CIDER, cider, cider. Every year there is a “hot” new beverage that appears. Hello, the pilgrims knew, but it took us awhile. Fatty Bampkins Original Cider, Maine, $8.00, 22oz. You can show up with an armload of bottles or beg your Aunt Judy to borrow her growler filled with Fatty Bampkins. Everyone at the table will be impressed when you haul it into the house, snap open the top and say “cider anyone”?

Mead, that most original of ancient beverages has made a comeback with great style. Honeymaker Lavender Mead, Maine, $14.00, is a delicious little sipper during the meal. At 12% alcohol it isn’t too sweet.

Poor Uncle Nebbish is coming over. I say poor because he dropped and broke his rare (only one bottle brought into Maine) Slovenian wine made from unknown grape varieties . Rumor has it the grapes were crushed by barefoot virgins. As a substitute, without having to travel to Slovenia, I like the Bogle Essential Red, California, 2011, $14.00, a delicious blend of zinfandel, syrah, cabernet and petite syrah, bold enough to go with the dark meat, yet tasty enough for everything else.

There is a trend among wine writers today to dis zinfandel from Thanksgiving because it is usually over 14% alcohol. The wine is luscious with everything on the table. Earthquake Zinfandel, Lodi, $25.00 is a great example of this most “American” of grapes. Do remember that, and drink with moderation.

These wines are readily available in Maine. If you don’t see them, just ask where you shop.


Layne Witherell

About Layne Witherell
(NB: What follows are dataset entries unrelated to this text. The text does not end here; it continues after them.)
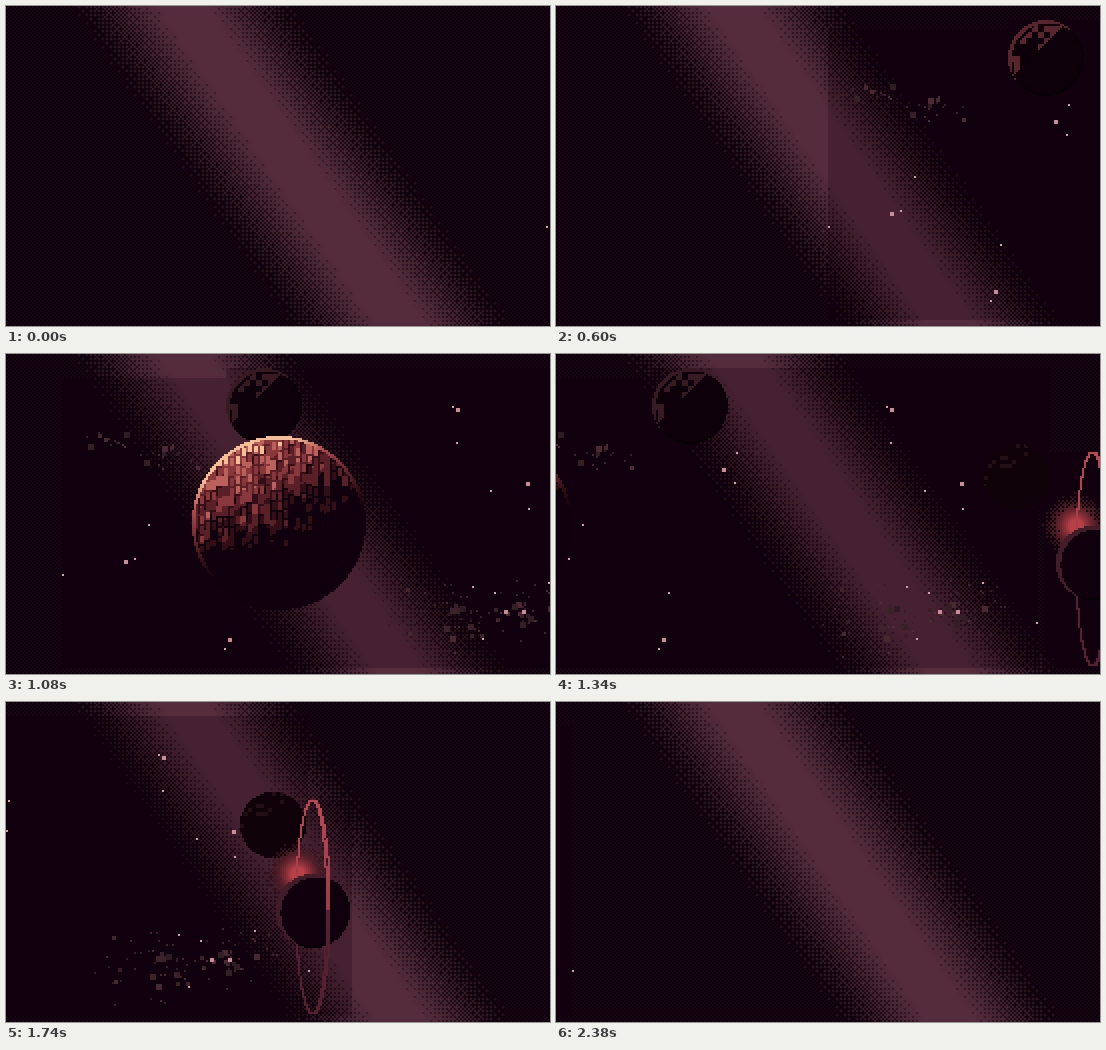
An HTML page with a canvas that plays this animation: 544 px wide and 320 px high, repeating every 2.4 s.

```html
<!DOCTYPE html>
<html lang="en">
<head>
<meta charset="utf-8">
<title>Drifting planets</title>
<style>
html, body { margin: 0; width: 100%; height: 100%; overflow: hidden; background: #11000e; }
canvas { display: block; width: 544px; height: 320px; }
</style>
</head>
<body>
<canvas id="stage" width="544" height="320"></canvas>
<script>
const W = 544, H = 320, STEP = 20, FRAMES = 120, CELL = 2;
const ctx = document.getElementById('stage').getContext('2d');
ctx.imageSmoothingEnabled = false;

// Each layer drifts left at its own constant speed, in pixels per step.
const LAYERS = {
  stars: { start: 540, speed: 8.945 },
  moon: { start: 780.3, speed: 9.66 },
  darkMoon: { start: 1108.2, speed: 9.66 },
  ringed: { start: 1305.9, speed: 11.47 },
  giant: { start: 1697.6, speed: 26.4 }
};

const clamp = v => Math.max(0, Math.min(1, v));
const snap = v => Math.round(v / CELL) * CELL;
const mix = (a, b, t) => a.map((v, i) => Math.round(v + (b[i] - v) * t));
const rgb = c => `rgb(${c.join(',')})`;

// Ordered 4x4 dither threshold, built by interleaving coordinate bits.
function threshold(x, y) {
  const d = x ^ y;
  const rank = (d & 1) * 8 + (y & 1) * 4 + (d >> 1 & 1) * 2 + (y >> 1 & 1);
  return (rank + 0.5) / 16;
}

function hash(x, y) {
  const s = Math.sin(x * 127.1 + y * 311.7) * 43758.5453;
  return s - Math.floor(s);
}
const spread = (i, seed) => hash(i, seed) + hash(i, seed + 1) - 1;

function ramp(colors, v) {
  const p = clamp(v) * (colors.length - 1), i = Math.min(Math.floor(p), colors.length - 2);
  return mix(colors[i], colors[i + 1], p - i);
}

function layer(w, h) {
  const c = document.createElement('canvas');
  c.width = w;
  c.height = h;
  return [c, c.getContext('2d')];
}

// shade returns a colour for a cell, or nothing.
function sprite(w, h, shade) {
  const [c, g] = layer(w * CELL, h * CELL);
  for (let y = 0; y < h; y++) {
    for (let x = 0; x < w; x++) {
      const color = shade(x, y);
      if (!color) continue;
      g.fillStyle = rgb(color);
      g.fillRect(x * CELL, y * CELL, CELL, CELL);
    }
  }
  return c;
}

function sphere(radius, shade) {
  const size = Math.ceil(radius * 2);
  return sprite(size, size, (x, y) => {
    const nx = (x + 0.5 - size / 2) / radius, ny = (y + 0.5 - size / 2) / radius;
    const d = Math.hypot(nx, ny);
    if (d <= 1) return shade(nx, ny, d, x, y);
  });
}

function nebula(base, alt, edge, core) {
  return sprite(W / CELL, H / CELL, (x, y) => {
    const d = Math.abs(x * CELL - 176 - y * CELL * 0.6875);
    const v = clamp((114 - d) / 90);
    const ground = (x + y) & 1 ? base : alt;
    const lit = mix(edge, core, v);
    return v > threshold(x, y) ? lit : mix(ground, lit, v * v * 0.75);
  });
}

const backdrop = nebula([22, 5, 18], [13, 0, 11], [32, 18, 22], [84, 44, 60]);
const haze = nebula([17, 0, 14], [17, 0, 14], [24, 11, 12], [69, 33, 49]);

const NIGHT = [16, 0, 13];
const LAVA = [NIGHT, [58, 18, 25], [112, 42, 48], [172, 74, 76], [244, 190, 150]];
const giant = sphere(43.5, (nx, ny, d, x, y) => {
  const light = -0.4 * nx - 0.85 * ny + 0.12 * Math.sqrt(1 - d * d) - 0.03;
  if (d > 0.965) return ramp(LAVA, light + 0.25);
  const col = Math.floor(x / 3), shift = y + Math.floor(hash(col, 5) * 6);
  const row = Math.floor(shift / 5);
  const seam = (x % 3 === 0 || shift % 5 === 0) && hash(row, col) > 0.35;
  const v = light + spread(col * 31 + row, 8) * 0.35 - (seam ? 0.3 : 0);
  return ramp(LAVA, Math.round(v * 5) / 5);
});

function cratered(tone) {
  return sphere(19, (nx, ny, d, x, y) => {
    const depth = -nx - ny;
    if (d > 0.95 && depth < -0.1) return [7, 0, 6];
    const rim = Math.hypot(nx - 0.07, ny - 0.08) > 0.99;
    const block = depth > 0.4 && depth < 1.15 && hash(x / 3 | 0, y / 3 | 0) > 0.66;
    return rim || block ? tone : [13, 0, 10];
  });
}
const moonBright = cratered([88, 37, 46]);
const moonDim = cratered([55, 26, 34]);

const darkMoon = sphere(16.5, (nx, ny, d, x, y) => {
  const v = -0.5 * nx - 0.6 * ny;
  return hash(x >> 1, y >> 1) < v * 0.4 ? [34, 15, 20] : [15, 2, 9];
});

const ringedBody = sphere(18.5, (nx, ny, d) => {
  if (d > 0.95 && nx + ny > 0.5) return [9, 0, 7];
  return Math.hypot(nx - 0.1, ny - 0.06) > 0.97 && nx < 0.5 ? [66, 28, 40] : NIGHT;
});

const glow = sprite(34, 34, (x, y) => {
  const v = 1 - Math.hypot(x - 16.5, y - 16.5) / 17;
  if (v > 0 && v * 2 > threshold(x, y)) return mix([48, 17, 26], [184, 65, 72], clamp(v * v * 1.5));
});

// Distances are measured from the left end of the star layer.
const ANCHORS = [[64, 208], [228, 116], [168, 286], [396, 56], [466, 130], [444, 258], [462, 258]];
const CLUMPS = [
  { x: 44, y: 86, w: 32, h: 14, count: 13 },
  { x: 110, y: 99, w: 40, h: 18, count: 18 },
  { x: 395, y: 264, w: 75, h: 40, count: 50 },
  { x: 460, y: 250, w: 62, h: 40, count: 42 }
];

const starField = (() => {
  const [c, g] = layer(W, H);
  const dot = (x, y, size, color) => {
    g.fillStyle = color;
    g.fillRect(snap(x - size / 2), snap(y - size / 2), size, size);
  };
  CLUMPS.forEach(({ x, y, w, h, count }, k) => {
    for (let i = 0; i < count; i++) {
      const size = i % 4 ? 2 : i % 8 ? 6 : 4;
      const color = mix([46, 28, 34], [80, 44, 53], hash(i, k + 20));
      dot(x + spread(i, k * 4) * w, y + spread(i, k * 4 + 2) * h, size, rgb(color));
    }
  });
  ANCHORS.forEach(([x, y], k) => {
    for (let i = 0; i < 2; i++) {
      dot(x + spread(k * 2 + i, 40) * 50, y + spread(k * 2 + i, 44) * 50, 2, '#d0a0a8');
    }
    dot(x, y, 4, '#c98c98');
  });
  dot(1, 221, 2, '#d0a0a8');
  dot(540, 269, 2, '#d0a0a8');
  return c;
})();

function ringHalf(side) {
  const [c, g] = layer(40, 220);
  const trace = (rx, ry) => {
    for (let a = -Math.PI / 2; a <= Math.PI / 2; a += 0.008) {
      const y = Math.sin(a) * ry;
      g.fillStyle = y < 4 ? rgb(mix([156, 60, 70], [184, 72, 84], -y / ry)) : '#55202f';
      g.fillRect(snap(20 + side * Math.cos(a) * rx) - 2, snap(110 + y) - 2, 2, 2);
    }
  };
  trace(17, 107);
  if (side > 0) trace(14, 106);
  return c;
}
const ringBack = ringHalf(-1), ringFront = ringHalf(1);

function clear(left, top, right, bottom) {
  const x = Math.max(0, snap(left)), w = Math.min(W, snap(right)) - x;
  if (w > 0) ctx.drawImage(haze, x, top, w, bottom - top, x, top, w, bottom - top);
}

function place(img, cx, cy) {
  ctx.drawImage(img, snap(cx - img.width / 2), snap(cy - img.height / 2));
}

function draw(n) {
  const at = name => LAYERS[name].start - LAYERS[name].speed * n;
  const stars = at('stars'), moon = at('moon'), dark = at('darkMoon');
  const ringed = at('ringed'), giantX = at('giant');

  ctx.drawImage(backdrop, 0, 0);
  clear(stars, 24, stars + 541, 314);
  clear(moon - 38, 14, dark + 33, 157);
  clear(ringed - 49, 98, ringed + 37, 314);

  ctx.drawImage(starField, snap(stars), 0);
  place(giantX < W + 87 ? moonDim : moonBright, moon, 52);
  place(darkMoon, dark, 123);
  place(giant, giantX, 169);
  place(glow, ringed - 17, 172);
  place(ringBack, ringed, 206);
  place(ringedBody, ringed - 1, 209);
  place(ringFront, ringed, 206);
}

const origin = performance.now();
function tick() {
  draw(Math.floor((performance.now() - origin) / STEP) % FRAMES);
  requestAnimationFrame(tick);
}
tick();
</script>
</body>
</html>
```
I have been a wine professional for 30 years, engaged in retail buying, wholesale, importing, winery management, wine education, a talk show host, wine list author, wine columnist and author of a book : Wine Maniacs: Life in the Wine Biz.